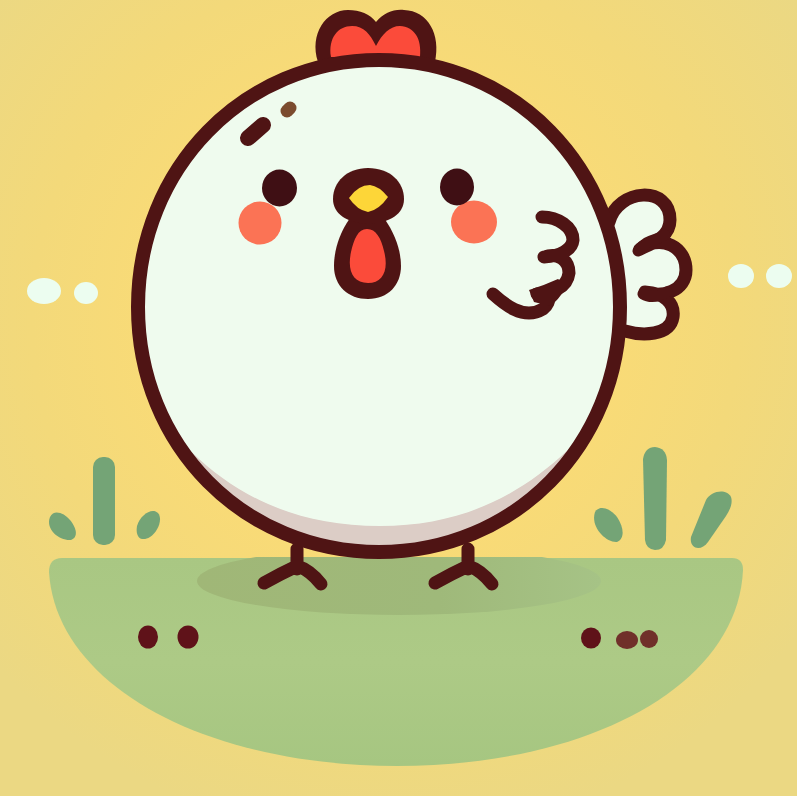
<!DOCTYPE html>
<html lang="en">
<head>
<meta charset="utf-8">
<title>Round hen on a meadow</title>
<style>
:root {
  --outline: #4f1414;
  --eye: #3f0f14;
  --feather: #effbee;
  --belly-shade: #dccdc6;
  --red: #fb4b3a;
  --blush: #fb7355;
  --beak: #fdd638;
  --leaf: #74a476;
  --ground-shadow: #9fb878;
  --pebble: #5f1219;
  --cloud: #ecfdf0;
}
html, body { margin: 0; width: 797px; height: 796px; overflow: hidden; background: #efd880; }
svg { display: block; }
.line { fill: none; stroke: var(--outline); stroke-linecap: round; stroke-linejoin: round; }
.cloud-dots { fill: var(--cloud); }
.leaves { fill: var(--leaf); }
.pebbles { fill: var(--pebble); }
</style>
</head>
<body>
<svg width="797" height="796" viewBox="0 0 797 796" role="img" aria-label="A round white hen standing on a green mound">
  <defs>
    <radialGradient id="sky" gradientUnits="userSpaceOnUse" cx="385" cy="320" r="520">
      <stop offset="0.4" stop-color="#fadb76"/>
      <stop offset="0.68" stop-color="#f3d97a"/>
      <stop offset="1" stop-color="#ebd883"/>
    </radialGradient>
    <linearGradient id="meadow" x1="0" y1="0" x2="0" y2="1">
      <stop offset="0" stop-color="#a9c783"/>
      <stop offset="0.5" stop-color="#adca86"/>
      <stop offset="1" stop-color="#a6c681"/>
    </linearGradient>
    <linearGradient id="shadow" x1="0" y1="0" x2="1" y2="0">
      <stop offset="0" stop-color="#a0b777"/>
      <stop offset="0.6" stop-color="#9fb97a"/>
      <stop offset="1" stop-color="#a6c386"/>
    </linearGradient>
    <clipPath id="body-clip"><path d="M379 60C514 60 620 168 620 307C620 446 514 552 379 552C244 552 138 446 138 307C138 168 244 60 379 60Z"/></clipPath>
    <clipPath id="ground-clip"><rect x="0" y="557" width="797" height="239"/></clipPath>
    <path id="foot" class="line" stroke-width="13" d="M0 0V20M-33 34Q-17 25 0 17Q13 21 24 35"/>
  </defs>

  <rect id="background" width="797" height="796" fill="url(#sky)"/>

  <g class="cloud-dots">
    <ellipse cx="44" cy="291" rx="17" ry="13"/>
    <ellipse cx="86" cy="293" rx="12" ry="11"/>
    <ellipse cx="741" cy="276" rx="13" ry="12"/>
    <ellipse cx="779" cy="276" rx="13" ry="12"/>
  </g>

  <g id="ground">
    <path fill="url(#meadow)" d="M62 558H732Q743 558 743 570C738 686 588 766 397 766C206 766 56 686 49 572Q49 558 62 558Z"/>
    <ellipse cx="399" cy="581" rx="202" ry="34" fill="url(#shadow)" clip-path="url(#ground-clip)"/>
  </g>

  <g class="leaves">
    <rect x="93" y="457" width="22" height="88" rx="10"/>
    <path d="M50 517C54 509 64 513 70 520C76 527 79 537 71 540C60 541 45 530 50 517Z"/>
    <path d="M137 526C140 515 152 507 158 513C163 519 158 532 150 537C142 542 135 538 137 526Z"/>
    <path d="M643 459Q645 447 655 447Q666 448 667 460L666 540Q664 550 655 550Q646 549 645 540Z"/>
    <path d="M595 512C600 504 611 509 617 517C624 527 625 539 617 542C606 543 590 527 595 512Z"/>
    <path d="M691 537L706 500C711 491 726 488 731 497C733 503 730 510 726 516L708 542C701 552 689 549 691 537Z"/>
  </g>

  <g class="pebbles">
    <ellipse cx="148" cy="637" rx="10" ry="11.5"/>
    <ellipse cx="188" cy="637" rx="10.5" ry="11.5"/>
    <ellipse cx="591" cy="638" rx="10" ry="10.5"/>
    <g fill="#70302a">
      <ellipse cx="627" cy="640" rx="11" ry="9"/>
      <ellipse cx="649" cy="639" rx="9" ry="9"/>
    </g>
  </g>

  <g id="hen">
    <g id="feet">
      <use href="#foot" x="297" y="549"/>
      <use href="#foot" x="463" y="549" transform="translate(5 0)"/>
    </g>

    <g id="tail">
      <path fill="var(--feather)" d="M607 222C622 188 671 187 671 220Q671 229 665 235C693 245 693 285 666 295C681 315 664 336 622 332Z"/>
      <path class="line" stroke-width="13" d="M609 222C618 188 670 185 670 220C670 237 653 243 640 249C662 234 686 247 686 270C686 291 662 298 645 292C664 293 675 303 673 317C670 336 642 336 625 331"/>
      <path class="line" stroke-width="11" d="M638 251C646 239 658 240 665 235M643 294Q653 300 667 292"/>
    </g>

    <g id="comb">
      <path fill="var(--outline)" d="M318 62C309 34 326 10 348 10C360 10 370 14 376 22C384 13 393 9 404 10C428 11 441 34 435 62Z"/>
      <path fill="var(--red)" d="M331 57C328 38 338 26 352 26C364 26 370 34 376 46C382 34 390 26 400 26C414 27 422 38 420 57Z"/>
    </g>

    <g id="body">
      <path fill="var(--feather)" d="M379 60C514 60 620 168 620 307C620 446 514 552 379 552C244 552 138 446 138 307C138 168 244 60 379 60Z"/>
      <path clip-path="url(#body-clip)" fill="var(--belly-shade)" d="M140 390C195 470 265 526 380 526C486 526 558 474 620 390V570H140Z"/>
      <path class="line" stroke-width="14" d="M379 60C514 60 620 168 620 307C620 446 514 552 379 552C244 552 138 446 138 307C138 168 244 60 379 60Z"/>
    </g>

    <g id="head-marks">
      <path class="line" stroke-width="16" d="M248 138L263 125"/>
      <path class="line" stroke-width="13" stroke="#7b4b2e" style="stroke:#7b4b2e" d="M287 111L290 108"/>
    </g>

    <g id="face">
      <circle cx="260" cy="223" r="21.5" fill="var(--blush)"/>
      <ellipse cx="474" cy="222" rx="23" ry="21.5" fill="var(--blush)"/>
      <ellipse cx="279.5" cy="188" rx="17.5" ry="18.5" fill="var(--eye)"/>
      <ellipse cx="457" cy="187" rx="17" ry="18.5" fill="var(--eye)"/>
      <path id="wattle-outline" fill="var(--outline)" d="M350 218C338 235 334 253 334 266C334 286 348 299 368 299C388 299 401 285 401 266C401 252 396 235 384 218Z"/>
      <path id="wattle" fill="var(--red)" d="M367 229C376 229 381 238 384 251C389 270 383 283 368 283C353 283 347 271 351 252C354 239 358 229 367 229Z"/>
      <path id="beak-outline" fill="var(--outline)" d="M368 168C390 168 404 182 404 199C404 214 390 223 368 224C347 223 333 214 333 199C333 182 347 168 368 168Z"/>
      <path id="beak" fill="var(--beak)" d="M349 198Q358 185 370 185Q379 186 388 197Q379 210 368 212Q357 210 349 198Z"/>
    </g>

    <g id="wing">
      <path class="line" stroke-width="13" d="M542 217C558 217 573 227 573 240C572 250 560 256 544 257C558 252 569 260 569 273C567 289 552 292 537 294C548 293 553 301 543 309C523 321 503 303 493 294"/>
      <path fill="var(--outline)" d="M529 290Q545 285 558 279L567 286Q558 301 550 306L534 302Z"/>
    </g>
  </g>
</svg>
</body>
</html>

-------

What is the number of lines in the listing that include "class"? Answer with that number only.

10